Five large, rescued sea turtles are back in the ocean today.
That’s after they were equipped with some high technology, which will help marine biologists track their travels and unravel the mystery of where they go.
On Sunday, these beautiful, brown-shelled loggerheads were pulled from their tanks at the New England Aquarium’s sea turtle hospital in Quincy. They had their shells dried, slightly sanded on a small area on top, then had some glue applied and a wallet-sized satellite tag with an antenna attached. After the glue dried, the turtles returned to their tanks for one last night in the Aquarium’s sea turtle hospital. Early this morning, they were transported to Dennis on Cape Cod beach for release.
These turtles have not seen the ocean in six months!
The satellite tags adorning the turtles’ backs are sophisticated, scientific GPS devices that will transmit the location of the turtle and its diving data many times per day when it surfaces to take a breath. Marine biologists are interested to learn exactly where and how long these turtles feed around Cape Cod during the summer. Later, when they are ready to migrate south, some might head to Florida while others might swim east to spend the winter in the warm Gulf Stream.
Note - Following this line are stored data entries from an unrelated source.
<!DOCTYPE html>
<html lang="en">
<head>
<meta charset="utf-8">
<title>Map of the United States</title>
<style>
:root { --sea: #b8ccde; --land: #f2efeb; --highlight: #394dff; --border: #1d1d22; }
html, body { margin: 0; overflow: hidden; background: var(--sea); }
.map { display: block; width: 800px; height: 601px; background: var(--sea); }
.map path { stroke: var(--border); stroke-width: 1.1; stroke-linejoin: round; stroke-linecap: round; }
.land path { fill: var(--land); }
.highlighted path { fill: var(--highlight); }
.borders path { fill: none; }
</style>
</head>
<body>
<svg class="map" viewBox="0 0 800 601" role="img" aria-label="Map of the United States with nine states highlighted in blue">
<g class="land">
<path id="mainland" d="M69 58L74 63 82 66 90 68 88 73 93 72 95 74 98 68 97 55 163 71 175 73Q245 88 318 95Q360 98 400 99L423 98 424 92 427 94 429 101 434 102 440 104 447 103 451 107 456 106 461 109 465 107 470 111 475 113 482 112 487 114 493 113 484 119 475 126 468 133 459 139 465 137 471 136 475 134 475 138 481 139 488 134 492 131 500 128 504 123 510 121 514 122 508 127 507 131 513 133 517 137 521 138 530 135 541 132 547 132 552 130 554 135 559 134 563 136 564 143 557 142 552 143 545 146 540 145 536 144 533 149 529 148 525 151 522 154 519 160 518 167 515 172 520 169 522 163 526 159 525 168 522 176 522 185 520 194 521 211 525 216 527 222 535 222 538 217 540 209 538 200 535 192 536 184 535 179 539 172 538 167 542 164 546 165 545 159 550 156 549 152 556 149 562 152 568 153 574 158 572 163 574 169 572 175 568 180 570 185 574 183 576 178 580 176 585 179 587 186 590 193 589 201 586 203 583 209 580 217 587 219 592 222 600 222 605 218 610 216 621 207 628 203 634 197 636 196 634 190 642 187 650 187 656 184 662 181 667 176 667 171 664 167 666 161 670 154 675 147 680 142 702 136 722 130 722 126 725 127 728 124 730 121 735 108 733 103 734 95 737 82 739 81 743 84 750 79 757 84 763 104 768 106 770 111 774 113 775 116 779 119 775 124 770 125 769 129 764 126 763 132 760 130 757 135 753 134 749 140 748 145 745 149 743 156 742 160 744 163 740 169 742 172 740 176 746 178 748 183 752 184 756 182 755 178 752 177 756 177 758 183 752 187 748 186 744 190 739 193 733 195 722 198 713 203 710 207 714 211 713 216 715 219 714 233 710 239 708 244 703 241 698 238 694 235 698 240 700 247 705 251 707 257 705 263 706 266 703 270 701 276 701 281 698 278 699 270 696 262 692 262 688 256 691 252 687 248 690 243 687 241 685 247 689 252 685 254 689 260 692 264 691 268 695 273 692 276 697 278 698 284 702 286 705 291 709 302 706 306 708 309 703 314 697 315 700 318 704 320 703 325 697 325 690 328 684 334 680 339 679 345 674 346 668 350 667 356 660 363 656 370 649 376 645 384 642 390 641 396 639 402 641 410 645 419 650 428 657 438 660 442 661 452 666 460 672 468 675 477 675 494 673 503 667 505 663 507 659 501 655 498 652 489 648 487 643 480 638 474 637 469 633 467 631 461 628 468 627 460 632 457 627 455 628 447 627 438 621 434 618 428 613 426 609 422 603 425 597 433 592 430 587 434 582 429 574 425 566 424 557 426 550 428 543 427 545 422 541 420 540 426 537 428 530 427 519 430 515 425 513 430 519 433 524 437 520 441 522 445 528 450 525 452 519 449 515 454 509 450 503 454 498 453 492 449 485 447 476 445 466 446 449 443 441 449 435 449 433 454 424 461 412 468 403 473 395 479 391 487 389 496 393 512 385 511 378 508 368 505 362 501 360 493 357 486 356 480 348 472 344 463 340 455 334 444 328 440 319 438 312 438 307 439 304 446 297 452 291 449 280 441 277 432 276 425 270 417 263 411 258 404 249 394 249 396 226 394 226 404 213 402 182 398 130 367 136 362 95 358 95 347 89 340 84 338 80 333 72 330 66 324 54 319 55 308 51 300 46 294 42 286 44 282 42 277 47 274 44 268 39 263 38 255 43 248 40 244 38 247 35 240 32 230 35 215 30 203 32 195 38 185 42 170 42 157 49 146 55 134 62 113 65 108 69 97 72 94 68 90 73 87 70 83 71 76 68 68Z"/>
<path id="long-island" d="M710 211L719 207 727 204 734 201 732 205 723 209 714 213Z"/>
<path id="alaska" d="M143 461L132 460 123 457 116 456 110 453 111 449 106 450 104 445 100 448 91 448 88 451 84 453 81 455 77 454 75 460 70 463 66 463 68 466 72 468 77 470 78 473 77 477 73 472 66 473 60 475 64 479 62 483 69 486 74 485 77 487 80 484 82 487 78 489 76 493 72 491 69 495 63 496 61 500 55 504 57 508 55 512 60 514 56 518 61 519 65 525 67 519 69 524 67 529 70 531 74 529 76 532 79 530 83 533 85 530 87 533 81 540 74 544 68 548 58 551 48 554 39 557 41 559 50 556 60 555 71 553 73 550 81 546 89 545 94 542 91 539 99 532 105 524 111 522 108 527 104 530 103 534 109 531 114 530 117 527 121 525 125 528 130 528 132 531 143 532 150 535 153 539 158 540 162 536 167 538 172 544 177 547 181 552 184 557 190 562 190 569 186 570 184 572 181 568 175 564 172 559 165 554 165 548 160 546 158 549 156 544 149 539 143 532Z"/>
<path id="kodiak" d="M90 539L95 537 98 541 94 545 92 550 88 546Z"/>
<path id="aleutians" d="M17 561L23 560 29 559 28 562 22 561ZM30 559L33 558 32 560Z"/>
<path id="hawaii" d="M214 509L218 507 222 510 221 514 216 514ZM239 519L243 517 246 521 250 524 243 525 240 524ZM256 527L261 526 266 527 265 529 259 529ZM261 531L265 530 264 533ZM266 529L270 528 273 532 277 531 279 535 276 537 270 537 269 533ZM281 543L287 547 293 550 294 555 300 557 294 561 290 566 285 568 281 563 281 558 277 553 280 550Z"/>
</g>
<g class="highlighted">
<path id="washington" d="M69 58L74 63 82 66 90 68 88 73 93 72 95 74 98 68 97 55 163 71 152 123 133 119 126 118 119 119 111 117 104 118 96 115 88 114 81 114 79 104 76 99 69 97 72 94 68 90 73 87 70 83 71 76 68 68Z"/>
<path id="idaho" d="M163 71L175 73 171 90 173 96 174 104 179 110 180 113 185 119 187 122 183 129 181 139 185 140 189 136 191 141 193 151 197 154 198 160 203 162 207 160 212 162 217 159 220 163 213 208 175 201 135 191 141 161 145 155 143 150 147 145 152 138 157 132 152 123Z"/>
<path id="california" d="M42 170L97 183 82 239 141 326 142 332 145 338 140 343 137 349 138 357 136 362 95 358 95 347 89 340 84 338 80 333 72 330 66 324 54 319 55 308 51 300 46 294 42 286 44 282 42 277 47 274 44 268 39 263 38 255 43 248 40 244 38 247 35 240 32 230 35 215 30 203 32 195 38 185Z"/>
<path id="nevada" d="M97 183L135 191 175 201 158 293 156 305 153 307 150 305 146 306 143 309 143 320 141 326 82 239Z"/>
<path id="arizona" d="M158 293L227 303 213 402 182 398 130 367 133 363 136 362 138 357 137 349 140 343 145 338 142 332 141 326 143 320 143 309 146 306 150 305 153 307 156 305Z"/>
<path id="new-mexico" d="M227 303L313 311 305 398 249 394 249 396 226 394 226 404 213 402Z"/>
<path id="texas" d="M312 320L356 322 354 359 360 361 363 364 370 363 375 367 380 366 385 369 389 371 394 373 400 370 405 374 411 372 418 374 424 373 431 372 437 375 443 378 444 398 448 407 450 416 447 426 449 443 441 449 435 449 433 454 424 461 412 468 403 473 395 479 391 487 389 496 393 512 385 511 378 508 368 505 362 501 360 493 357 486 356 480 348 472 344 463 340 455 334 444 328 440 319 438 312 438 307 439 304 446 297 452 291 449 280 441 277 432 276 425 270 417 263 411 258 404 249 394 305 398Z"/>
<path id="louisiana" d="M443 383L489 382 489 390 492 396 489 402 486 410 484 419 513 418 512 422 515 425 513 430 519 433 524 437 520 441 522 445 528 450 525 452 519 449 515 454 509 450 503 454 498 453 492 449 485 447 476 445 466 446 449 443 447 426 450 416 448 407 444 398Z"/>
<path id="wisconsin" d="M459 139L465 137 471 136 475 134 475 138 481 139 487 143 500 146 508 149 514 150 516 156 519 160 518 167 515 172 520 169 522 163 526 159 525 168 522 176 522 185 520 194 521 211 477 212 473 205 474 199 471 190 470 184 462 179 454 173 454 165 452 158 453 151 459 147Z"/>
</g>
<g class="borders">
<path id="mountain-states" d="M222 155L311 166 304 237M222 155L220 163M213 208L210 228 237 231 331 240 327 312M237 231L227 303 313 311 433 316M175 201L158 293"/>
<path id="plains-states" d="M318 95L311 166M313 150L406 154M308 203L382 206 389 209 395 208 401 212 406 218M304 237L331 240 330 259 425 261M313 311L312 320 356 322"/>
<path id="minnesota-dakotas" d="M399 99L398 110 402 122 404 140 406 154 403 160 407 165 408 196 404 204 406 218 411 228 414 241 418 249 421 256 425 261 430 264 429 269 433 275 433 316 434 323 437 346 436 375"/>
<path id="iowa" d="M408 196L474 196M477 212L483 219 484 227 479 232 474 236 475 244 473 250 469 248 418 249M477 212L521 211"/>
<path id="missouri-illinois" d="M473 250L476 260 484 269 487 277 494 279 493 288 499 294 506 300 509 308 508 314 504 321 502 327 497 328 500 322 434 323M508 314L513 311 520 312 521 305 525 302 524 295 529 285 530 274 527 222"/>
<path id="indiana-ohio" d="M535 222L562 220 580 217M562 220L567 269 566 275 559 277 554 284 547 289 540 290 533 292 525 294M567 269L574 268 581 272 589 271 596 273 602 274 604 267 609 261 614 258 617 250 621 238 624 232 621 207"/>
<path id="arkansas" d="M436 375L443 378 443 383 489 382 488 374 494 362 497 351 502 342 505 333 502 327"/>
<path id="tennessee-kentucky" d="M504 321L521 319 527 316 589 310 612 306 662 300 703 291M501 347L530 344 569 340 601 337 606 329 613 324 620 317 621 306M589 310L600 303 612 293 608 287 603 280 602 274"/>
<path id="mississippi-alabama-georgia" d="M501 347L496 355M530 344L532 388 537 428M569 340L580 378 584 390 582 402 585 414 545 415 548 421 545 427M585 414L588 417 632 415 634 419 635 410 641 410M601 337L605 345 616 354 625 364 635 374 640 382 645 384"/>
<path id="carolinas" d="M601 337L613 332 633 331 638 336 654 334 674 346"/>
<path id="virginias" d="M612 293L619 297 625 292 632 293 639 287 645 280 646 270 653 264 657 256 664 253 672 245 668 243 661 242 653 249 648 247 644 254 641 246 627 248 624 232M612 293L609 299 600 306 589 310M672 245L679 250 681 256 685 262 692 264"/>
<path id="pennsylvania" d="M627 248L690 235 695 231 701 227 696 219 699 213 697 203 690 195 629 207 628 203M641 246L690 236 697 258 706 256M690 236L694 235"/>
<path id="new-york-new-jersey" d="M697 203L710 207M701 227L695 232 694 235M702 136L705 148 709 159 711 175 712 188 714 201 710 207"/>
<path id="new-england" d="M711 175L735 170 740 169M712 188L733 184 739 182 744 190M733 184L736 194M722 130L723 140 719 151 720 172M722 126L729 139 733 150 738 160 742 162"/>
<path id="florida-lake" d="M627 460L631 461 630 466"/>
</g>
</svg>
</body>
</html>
All this information is helpful to researchers and wildlife managers. The tags will last from six to nine months before falling off.
Weighing from 50 to 120 pounds each, these five loggerheads stranded on Cape Cod last November and December due to prolonged hypothermia and other life-threatening medical conditions. Brick Red weighed 120 pounds when it stranded with no heart or respiration rate. But turtles are tough, and now Brick Red is ready to return to the wild along with Blue Bell, Laser Lemon, Banana Mania, and Pink Sherbet.
See one of the rescued sea turtles successfully crawl and scrape its way back to the beach. Volume up for the bystander applause!